ConHome: “This contest is obviously affected by the early release of ballot papers, which has incentivised you to make pledges early, and then of course the question is whether the pledges are deliverable.
“And an obvious example is your commitment to lifting the ban on new grammar schools. There’s not much more than two years left. How could you get this through the Lords? It wasn’t in the manifesto so you can’t say the Parliament Act covers this as a manifesto commitment.”
Truss: “Well I’m a huge supporter of grammar schools. I went to school not too far from here, at Roundhay School in Leeds which was a comprehensive.”
ConHome: “Was it a former grammar school?”
Truss: “It was a former grammar school and it became a comprehensive school. My two daughters now attend a grammar school, and I want people around the country to have the choice that we have to be able to send our daughters to a grammar school.
“And I also want to see more free schools opened, so for example the Michaela School in Brent I think is a fantastic example of a school which completely counters the soft bigotry of low expectations and expects high standards of everybody.
“And for me it’s about parents and children having the choice of that range of good schools. And the more good schools we have the more choice people have.”

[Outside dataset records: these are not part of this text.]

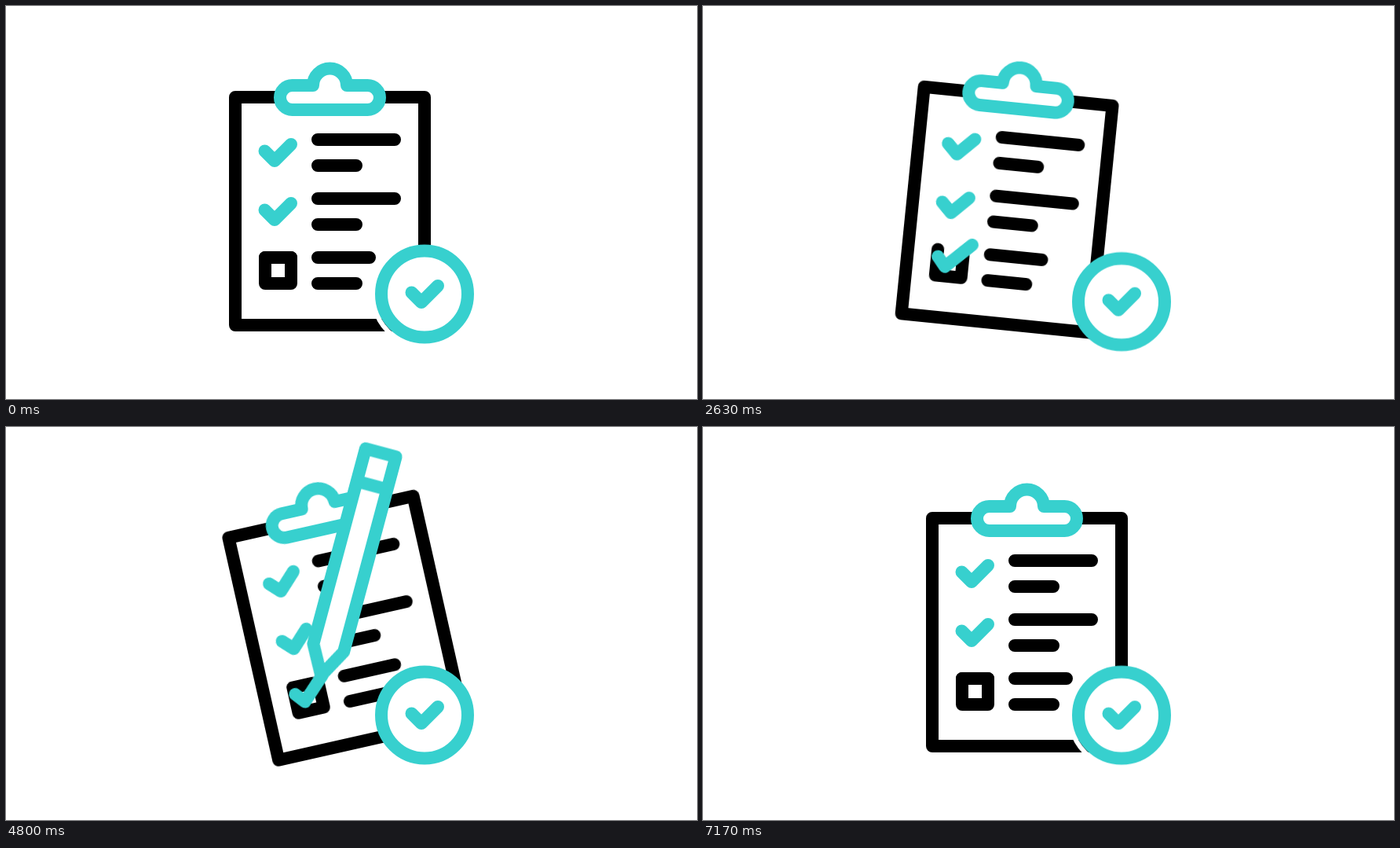
These frames come from a looping animation (880 px wide and 500 px high, 7.21 s). An HTML page:

```html
<!DOCTYPE html>
<html lang="en">
<head>
<meta charset="utf-8">
<title>Checklist</title>
<style>
html, body { margin: 0; width: 100%; height: 100%; overflow: hidden; background: #fff; }
svg { display: block; width: 880px; height: 500px; }

:root {
  --cycle: 3600ms;
  --sine: cubic-bezier(.37, 0, .63, 1);
  --cubic: cubic-bezier(.65, 0, .35, 1);
}

.ink, .teal { fill: none; stroke-width: 16; stroke-linecap: round; stroke-linejoin: round; }
.ink { stroke: #000; }
.teal { stroke: #37d0ce; }
.solid { fill: #fff; }
.gap { fill: none; stroke: #fff; stroke-width: 6; animation: gap var(--cycle) step-end infinite; }

.board { transform-origin: 412px 116px; animation: sway var(--cycle) var(--cubic) infinite; }
.badge { animation: bob calc(var(--cycle) / 3) var(--sine) infinite; }
.slide { animation: slide var(--cycle) var(--sine) infinite; }
.lift { animation: lift var(--cycle) var(--sine) infinite; }
.tick { stroke-dasharray: 1 2; animation: tick var(--cycle) var(--sine) infinite; }
.lid { stroke-dasharray: 1 2; animation: lid var(--cycle) linear infinite; }

@keyframes sway {
  0%, 88.89%, 100% { transform: translate(0, 0) rotate(0deg); }
  16.67%, 38.89% { transform: translate(-11.5px, -1.5px) rotate(-12.7deg); }
  51.39%, 69.44% { transform: translate(-11.3px, -1.2px) rotate(5.95deg); }
}
@keyframes bob {
  0%, 100% { transform: translateY(0); }
  50% { transform: translateY(30px); }
}
@keyframes slide {
  0%, 100% { transform: translateX(780px); }
  16.67% { transform: translateX(367px); }
  23.61% { transform: translateX(380px); }
  36.11%, 38.89% { transform: translateX(404px); }
  75% { transform: translateX(780px); }
}
@keyframes lift {
  0%, 100% { transform: translateY(318px) rotate(15deg); }
  16.67% { transform: translateY(340px) rotate(15deg); }
  23.61% { transform: translateY(349px) rotate(15deg); }
  36.11%, 38.89% { transform: translateY(312px) rotate(15deg); }
  49.2%, 75% { transform: translateY(300px) rotate(23.1deg); }
}
@keyframes tick {
  0%, 16.67%, 88.89%, 100% { stroke-dashoffset: 1.01; }
  23.61% { stroke-dashoffset: .74; }
  36.11%, 75% { stroke-dashoffset: 0; }
}
@keyframes lid {
  0%, 27.78%, 88.89%, 100% { stroke-dashoffset: 0; }
  52.78%, 75% { stroke-dashoffset: 1.01; }
}
@keyframes gap {
  0%, 98% { opacity: 1; }
  1% { opacity: 0; }
}
</style>
</head>
<body>
<svg viewBox="0 0 880 500">
  <defs>
    <path id="check" d="M-12.5 -12.5 L0 0 L21 -21"/>
    <clipPath id="window"><rect x="190" width="500" height="500"/></clipPath>
  </defs>

  <g class="board">
    <path class="ink" d="M292 116 H533 V406 H292 Z"/>
    <path class="ink" d="M397 170 H495 M397 203 H446 M397 245 H495 M397 278 H446 M397 320 H463 M397 353 H446"/>
    <path class="ink" d="M330 320 V353 H363 V320"/>
    <path class="ink lid" pathLength="1" d="M330 320 H363"/>
    <use class="teal" href="#check" x="342" y="197"/>
    <use class="teal" href="#check" x="342" y="272"/>
    <path class="teal tick" pathLength="1" d="M331 329 L341 341 L373 310"/>
    <path class="teal solid" d="M364.5 101 H391 A21.5 21.5 0 0 1 434 101 H460.5 A15.5 15.5 0 0 1 460.5 132 H364.5 A15.5 15.5 0 0 1 364.5 101 Z"/>
  </g>

  <g class="badge">
    <path class="gap" d="M467 367 A66 66 0 0 0 500 424"/>
    <circle class="teal solid" cx="533" cy="366.5" r="55"/>
    <use class="teal" href="#check" x="529" y="377"/>
  </g>

  <!-- The pencil's tip is its local origin. -->
  <g clip-path="url(#window)">
    <g class="slide">
      <g class="lift">
        <path class="teal solid" d="M0 0 L-20 -36.5 V-293.5 H20 V-36.5 Z M-20 -250.5 H20"/>
      </g>
    </g>
  </g>
</svg>
</body>
</html>
```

ConHome: “What are you going to be able to do about this, supposing you become Prime Minister, between now and the next general election?”
Truss: “Well I will make the case to the country that this is the right thing to do, and I will encourage the Lords to support the will of the democratically elected House of Commons.”

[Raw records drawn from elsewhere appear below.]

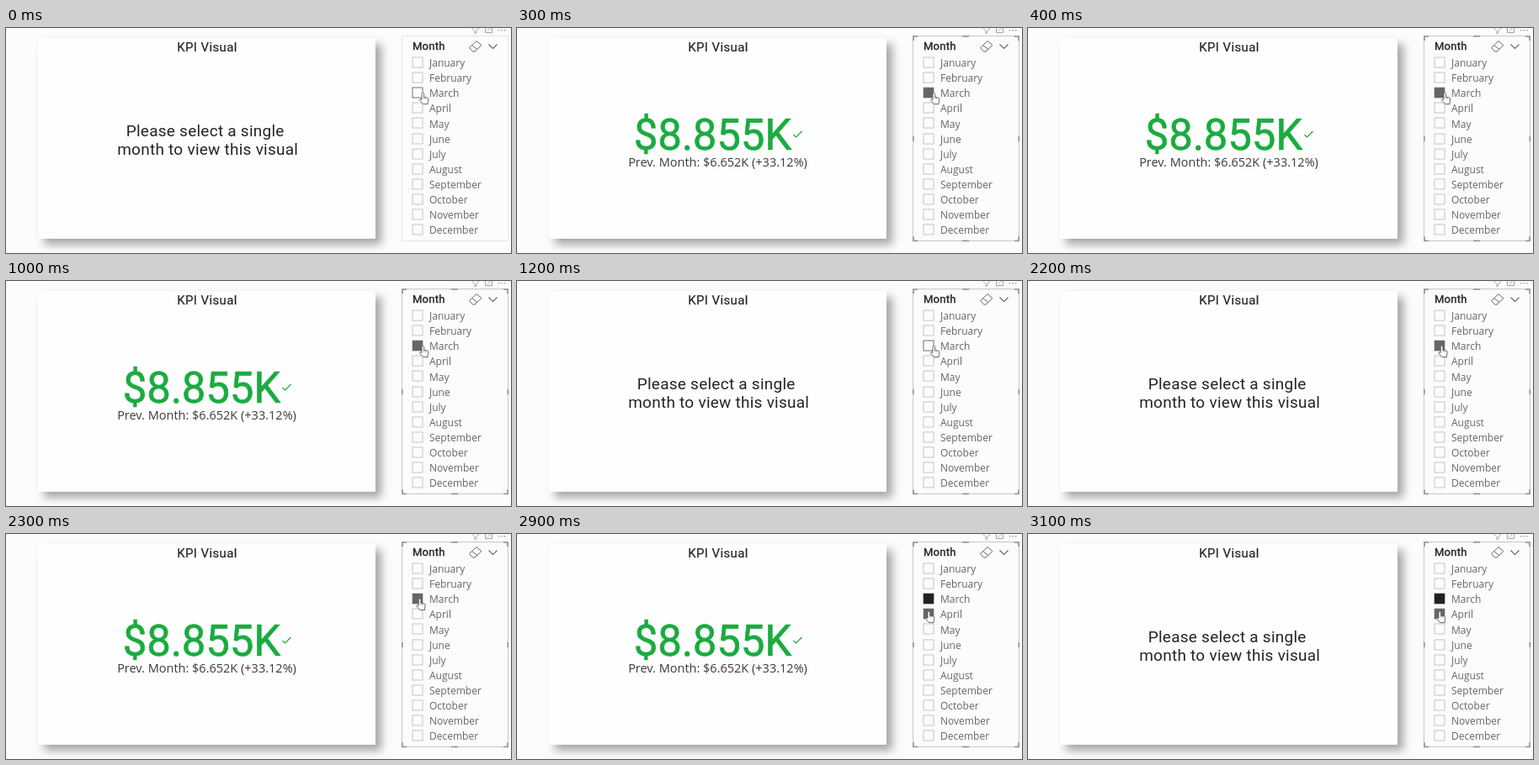
An HTML page with a canvas that plays this animation: 600 px wide and 268 px high, repeating every 3800 ms.

```html
<!DOCTYPE html>
<html lang="en">
<head>
<meta charset="utf-8">
<title>KPI Visual</title>
<style>
html, body { margin: 0; width: 100%; height: 100%; overflow: hidden; background: #fdfbfd; }
canvas { display: block; }
</style>
</head>
<body>
<canvas id="stage" width="600" height="268"></canvas>
<script>
const ctx = document.getElementById('stage').getContext('2d');
const LOOP = 3800;
const DIN = 'Roboto, sans-serif';
const UI = '"Open Sans", "Noto Sans", sans-serif';
const MONTHS = ['January', 'February', 'March', 'April', 'May', 'June', 'July',
  'August', 'September', 'October', 'November', 'December'];
const MARCH = 2, APRIL = 3;
const HAND = new Path2D('M3 8.5V1.6a1.3 1.3 0 0 1 2.6 0V5.2l4 .9q1.5.5 1.3 2L10.2 11.2V13.6H4.5L.9 9.4Q.2 7.9 1.6 7.6z');

// "bold" thickens the glyphs by that many pixels
function text(str, x, y, font, color, { spacing = 0, align = 'left', bold = 0 } = {}) {
  ctx.font = font;
  ctx.fillStyle = ctx.strokeStyle = color;
  ctx.letterSpacing = spacing + 'px';
  ctx.textAlign = align;
  ctx.fillText(str, x, y);
  if (!bold) return;
  ctx.lineWidth = bold;
  ctx.strokeText(str, x, y);
}

function line(points, color, width = 1, close = false) {
  ctx.beginPath();
  points.forEach(([x, y]) => ctx.lineTo(x, y));
  if (close) ctx.closePath();
  ctx.strokeStyle = color;
  ctx.lineWidth = width;
  ctx.stroke();
}

function rect(x, y, w, h, color) {
  ctx.fillStyle = color;
  ctx.fillRect(x, y, w, h);
}

function card() {
  ctx.save();
  ctx.shadowColor = 'rgba(0,0,0,.34)';
  ctx.shadowBlur = 10;
  ctx.shadowOffsetX = ctx.shadowOffsetY = 7;
  rect(38, 12, 401, 239, '#fefefe');
  ctx.restore();
  text('KPI Visual', 239, 28, '15px ' + DIN, '#252423', { spacing: 0.4, align: 'center', bold: 0.2 });
}

function message() {
  const font = '19px ' + DIN;
  const style = { spacing: 0.25, align: 'center' };
  text('Please select a single', 236.7, 128.5, font, '#252423', style);
  text('month to view this visual', 239.7, 150.5, font, '#252423', style);
}

function kpi() {
  const green = '#1aab40';
  text('$8.855K', 138.7, 145, '51px ' + DIN, green, { spacing: -0.2, bold: 0.6 });
  line([[328.5, 127], [331.5, 130], [338.5, 123]], green, 1.2);
  text('Prev. Month: $6.652K (+33.12%)', 238.5, 165, '14.5px ' + UI, '#3b3a39', { align: 'center' });
}

function panelFrame(selected) {
  ctx.strokeStyle = selected ? '#c8c8c8' : '#e6e6e6';
  ctx.lineWidth = 1;
  ctx.strokeRect(470.5, 9.5, 126, 244);
  if (!selected) return;
  const c = '#909090';
  for (const [x, y, dx, dy] of [[471, 10, 1, 1], [596, 10, -1, 1], [471, 253.5, 1, -1], [596, 253.5, -1, -1]])
    line([[x + 5 * dx, y], [x, y], [x, y + 5 * dy]], c, 1.6);
  for (const x of [470, 595.5]) rect(x, 129, 1.6, 6, c);
  for (const y of [9, 252.7]) rect(529, y, 8, 1.6, c);
}

function icons() {
  const c = '#9a9896';
  line([[553.5, 0], [557, 3.5], [557, 6.5], [559, 5.5], [559, 3.5], [562, 0]], c, 0.9);
  line([[569.5, 0], [569.5, 5.5], [577.5, 5.5], [577.5, 0]], c, 0.9);
  line([[572, 3.5], [575.5, 0]], c, 0.9);
  for (const x of [585, 588.5, 592]) rect(x, 2, 1.4, 1.4, c);
  line([[550.5, 23.5], [559, 15.5], [565, 20.5], [557, 28], [554.5, 28]], '#666', 1, true);
  line([[553.5, 20.5], [560, 25.5]], '#666');
  line([[573.5, 19.5], [578.5, 24.5], [583.5, 19.5]], '#666', 1.1);
}

function list(marchFill, aprilFill) {
  text('Month', 483, 26.3, '13px ' + DIN, '#252423', { spacing: 0.25, bold: 0.4 });
  MONTHS.forEach((name, i) => {
    const y = 41 + i * 18.1;
    const top = Math.round(y) - 6;
    const fill = i === MARCH ? marchFill : i === APRIL ? aprilFill : null;
    if (fill) rect(482.7, top - 0.3, 12.6, 12.6, fill);
    else {
      ctx.strokeStyle = i === MARCH ? '#707070' : '#c6c4c2';
      ctx.lineWidth = 1;
      ctx.strokeRect(483, top, 12, 12);
    }
    text(name, 503, y + 5.1, '12px ' + UI, '#686664');
  });
}

function hand(x, y) {
  ctx.save();
  ctx.translate(x, y);
  ctx.fillStyle = '#fff';
  ctx.fill(HAND);
  ctx.strokeStyle = '#5a5a5a';
  ctx.lineWidth = 0.9;
  ctx.stroke(HAND);
  line([[5.6, 5], [5.6, 7.5]], '#777', 0.7);
  line([[7.6, 5.7], [7.6, 7.8]], '#777', 0.7);
  ctx.restore();
}

function draw(t) {
  const within = (a, b) => t >= a && t < b;
  const both = t >= 2900;
  const gray = '#666';
  const marchOn = within(100, 1200) || t >= 2200;

  rect(0, 0, 600, 268, '#fdfbfd');
  card();
  if (within(200, 1200) || within(2300, 3000)) kpi();
  else message();

  panelFrame(t >= 100);
  icons();
  list(both ? '#222' : marchOn ? gray : null, both ? gray : null);

  if (both) hand(485, 92);
  else hand(t < 1600 ? 491 : t < 1700 ? 489 : 487.3, 77);
}

const start = performance.now();
function tick() {
  draw((performance.now() - start) % LOOP);
  requestAnimationFrame(tick);
}
tick();
</script>
</body>
</html>
```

ConHome: “Do you feel constrained by the 2019 manifesto? Are there things that you were elected on in 2019 that you would not necessarily agree with, that you would rather scrap and embark on a more Trussite agenda if you had the chance?”
Truss: “I think it’s a very good manifesto. We need to deliver it. And what people are going to judge us on at the next general election is have we delivered.

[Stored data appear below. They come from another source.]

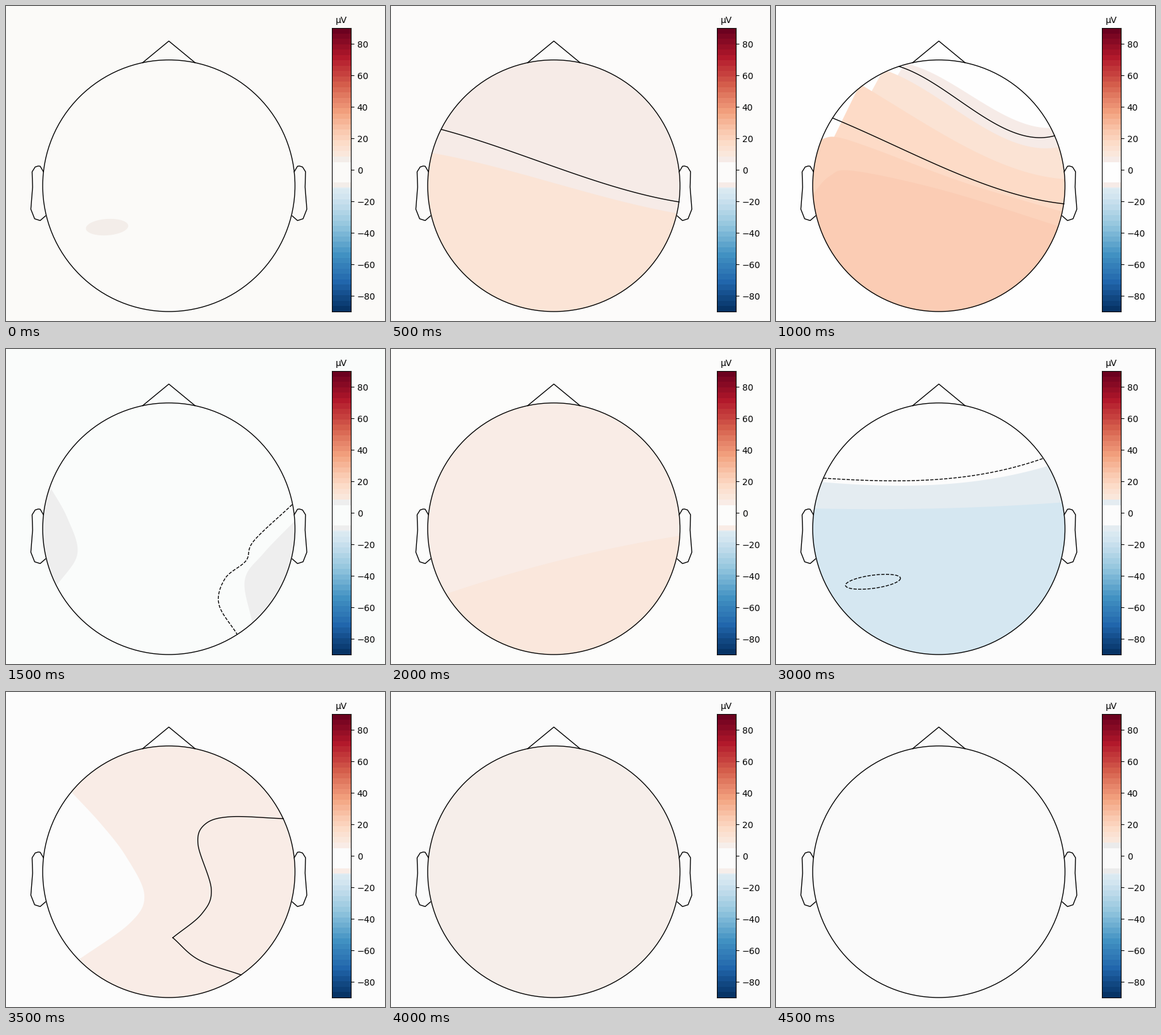
A matplotlib script that plays this animation: 600x500 px, repeating every 5000 ms.

```python
import numpy as np
import matplotlib
import matplotlib.pyplot as plt
from matplotlib.animation import FuncAnimation
from matplotlib.patches import Circle, Polygon

W, H, DPI = 600, 500, 100
CX, CY, R = 257.8, 285.3, 199.7
LIMIT = 90        # colour scale in microvolts
STEP = 3.4        # width of one colour band

# Corners that close a filled region on one side of its edge
DOWN = [(700, 600), (-100, 600)]
LEFT = [(-100, 600), (-100, 0)]
RIGHT = [(700, 600), (700, 200)]

plt.rcParams["font.family"] = "DejaVu Sans"
cmap = matplotlib.colormaps["RdBu_r"]
fig = plt.figure(figsize=(W / DPI, H / DPI), dpi=DPI)
ax = fig.add_axes([0, 0, 1, 1])
cax = fig.add_axes([516 / W, 15 / H, 30 / W, 450 / H])


def tint(uv):
    return cmap(0.5 + uv / (2 * LIMIT))


def swoop(start, end, bow=0, ease=0):
    """Edge from start to end: sagging by bow, flattened at its ends by ease."""
    u = np.linspace(0, 1, 60)
    s = u + ease * (u * u * (3 - 2 * u) - u)
    y = start[1] + (end[1] - start[1]) * s + 4 * bow * u * (1 - u)
    return np.c_[start[0] + (end[0] - start[0]) * u, y]


def through(*keys):
    """Catmull-Rom curve through a few key points."""
    p = np.array(keys, float)
    p = np.vstack([2 * p[0] - p[1], p, 2 * p[-1] - p[-2]])
    t = np.linspace(0, 1, 16)[:, None]
    return np.vstack([
        b + 0.5 * t * (c - a + t * (2 * a - 5 * b + 4 * c - d
                                    + t * (3 * (b - c) + d - a)))
        for a, b, c, d in zip(p, p[1:], p[2:], p[3:])])


def oval(x, y, rx, ry, tilt):
    a = np.linspace(0, 2 * np.pi, 80)
    return np.c_[x + rx * np.cos(a), y + ry * np.sin(a) - tilt * np.cos(a)]


def region(color, edge, corners=DOWN):
    return color, np.vstack([edge, corners])


def scene(bg, pale, fills=(), lines=(), style="-", base=None):
    return dict(bg=bg, pale=pale, fills=fills, lines=lines, style=style,
                base=base or bg)


def build():
    grey, warm, cool, rose = "#eeeeee", "#f9ece6", "#e4ecf1", "#f6ebe7"
    return [
        scene("#fbfaf8", "#f3ede9", [("#f3ede9", oval(160, 351, 33.5, 13, 2))]),
        scene("#fcfbfa", rose, base=rose,
              fills=[region(tint(12), swoop((58, 232), (458, 330), 0, 0.3))],
              lines=[swoop((80, 196), (456, 311), 5, 0.3)]),
        scene("#fefefe", rose, [
            region(rose, swoop((204, 91), (445, 193), 10, 0.9)),
            region(tint(13), swoop((170, 101), (452, 223), 20, 0.9)),
            region(tint(18), swoop((133, 124), (460, 275), 22, 0.3)),
            region(tint(20.5), through((70, 212), (95, 208), (150, 225),
                                       (300, 281), (458, 328))),
            region(tint(23), through((55, 303), (85, 270), (125, 262),
                                     (270, 294), (455, 352)))],
            [swoop((195, 96), (441, 206), 18, 0.95),
             swoop((90, 178), (456, 314), 14, 0.3)]),
        scene("#fafcfb", grey, [
            region(grey, through((68, 216), (97, 268), (113, 325), (80, 376)),
                   LEFT),
            region(grey, through((459, 271), (408, 324), (378, 367), (390, 435)),
                   RIGHT)],
            [through((453, 247), (392, 305), (380, 336), (347, 364), (337, 405),
                     (366, 453))], "--"),
        scene("#fcfcfb", warm, base=warm,
              fills=[region(tint(10), swoop((55, 400), (460, 296), -10))]),
        scene("#fefefc", warm, [
            region(warm, swoop((60, 230), (412, 151), 10)),
            region(tint(11.5), swoop((60, 338), (455, 228), -14, -0.3))],
            [swoop((59, 274), (430, 184), 4)]),
        scene("#fcfcfc", cool, [
            region(cool, swoop((70, 211), (436, 184), 18, -0.5)),
            region(tint(-16), swoop((57, 253), (460, 243), 5))],
            [swoop((75, 205), (422, 174), 18, -0.6),
             oval(153.5, 369.5, 43.5, 10.5, 5.5)], "--"),
        scene("#fcfcfc", warm, base=warm, fills=[
            region("#fcfcfc", through((100, 155), (150, 209), (190, 261),
                                      (219, 322), (196, 367), (112, 427)), LEFT)],
            lines=[through((439, 201), (355, 198), (315, 210), (304, 242),
                           (325, 313), (310, 352), (264, 390)),
                   through((264, 390), (305, 425), (372, 449))]),
        scene("#fbfbfb", "#f6eeea", base="#f6eeea"),
        scene("#fafafa", "#ebebeb"),
    ]


EAR = 2 * np.array([(.497, .0555), (.51, .0775), (.518, .0783), (.5299, .0746),
                    (.5419, .0555), (.54, -.0055), (.547, -.0932),
                    (.532, -.1313), (.51, -.1384), (.489, -.1199)])
NOSE_ANGLE = np.radians(12)
SIDE, FRONT = np.sin(NOSE_ANGLE), np.cos(NOSE_ANGLE)
NOSE = np.array([(-SIDE, FRONT), (0, 1.15), (SIDE, FRONT)])
SCENES = build()


def line(p, style="-"):
    ax.plot(p[:, 0], p[:, 1], color="black", lw=1, ls=style)


def outline():
    for shape in (EAR, EAR * (-1, 1), NOSE):
        line((CX, CY) + R * shape * (1, -1))
    ax.add_patch(Circle((CX, CY), R, fill=False, ec="black", lw=1, zorder=4))


def colorbar(s):
    def shade(v):
        if -8 < v < 5:
            return matplotlib.colors.to_rgba(s["bg"])
        if -11.2 < v < 8.4:
            return matplotlib.colors.to_rgba(s["pale"])
        return tint(STEP * round(v / STEP))

    cax.clear()
    rows = np.linspace(-LIMIT, LIMIT, 450)
    cax.imshow([[shade(v)] for v in rows], origin="lower", aspect="auto",
               extent=(0, 1, -LIMIT, LIMIT), interpolation="nearest")
    cax.set_xticks([])
    cax.set_yticks(range(-80, 81, 20))
    cax.yaxis.tick_right()
    cax.set_title("\u00b5V", fontsize=10)


def draw(i):
    s = SCENES[i]
    ax.clear()
    ax.set(xlim=(0, W), ylim=(H, 0))
    ax.axis("off")
    fig.set_facecolor(s["bg"])
    head = ax.add_patch(Circle((CX, CY), R, fc=s["base"], lw=0))
    for color, shape in s["fills"]:
        ax.add_patch(Polygon(shape, fc=color, lw=0)).set_clip_path(head)
    for curve in s["lines"]:
        line(curve, s["style"])
    outline()
    colorbar(s)
    return []


anim = FuncAnimation(fig, draw, frames=len(SCENES), interval=500,
                     init_func=lambda: draw(0), repeat=True, repeat_delay=0)
plt.show()
```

“This is why it’s so important for me not to raise National Insurance when we didn’t have to, because we had a specific manifesto commitment not to do so.
“It also why it’s important to level up the country, get spades in the ground, show the economy is growing, because that is the big promise we made in 2019, that things were going to be different.
“People voted Conservative not because they wanted some Labour policies. They changed their vote from Labour to the Conservatives because they wanted things to be different.
“They want to see more enterprise in their area, more opportunities, more good schools, better transport. Those are all the things that we promised. That is why people voted Conservative and that is what we need to deliver.”
ConHome: “At what point then did you realise it was a mistake to have voted Remain in 2016?”
Truss: “Well pretty much after the public voted to leave. First of all, the public have voted that, I said on the day I’m putting my shoulder to the wheel to deliver this.
“And pretty much immediately frankly I saw the huge opportunities, and none of the portents of doom came to fruition.
“I want to get all of the existing EU law off the statute books by the end of 2023.”
ConHome: “Thirty-two per cent of Tory MPs backed you in the last ballot. Boris Johnson was just over half. Iain Duncan Smith was 33 per cent. What kind of basis is this for leading the party in Parliament?”
Truss: “In terms of my parliamentary supporters I’ve got supporters from right across the Conservative Party. And I would want to run a Government of the most talented people wherever they’re from in the country, whichever part of the Conservative Party they’re in.
“And I would unite people around the delivery of our 2019 manifesto, and the promise of unleashing Britain’s opportunities. I’m a positive, optimistic person, I believe our best days are ahead…”
ConHome groaned at the use of the cliché.
Truss: “I do! I hate this declinist stuff. There’s too much talking the country down, saying ‘you can’t do this’, saying ‘if we do this it will all be a disaster’. That’s why I’m in politics.”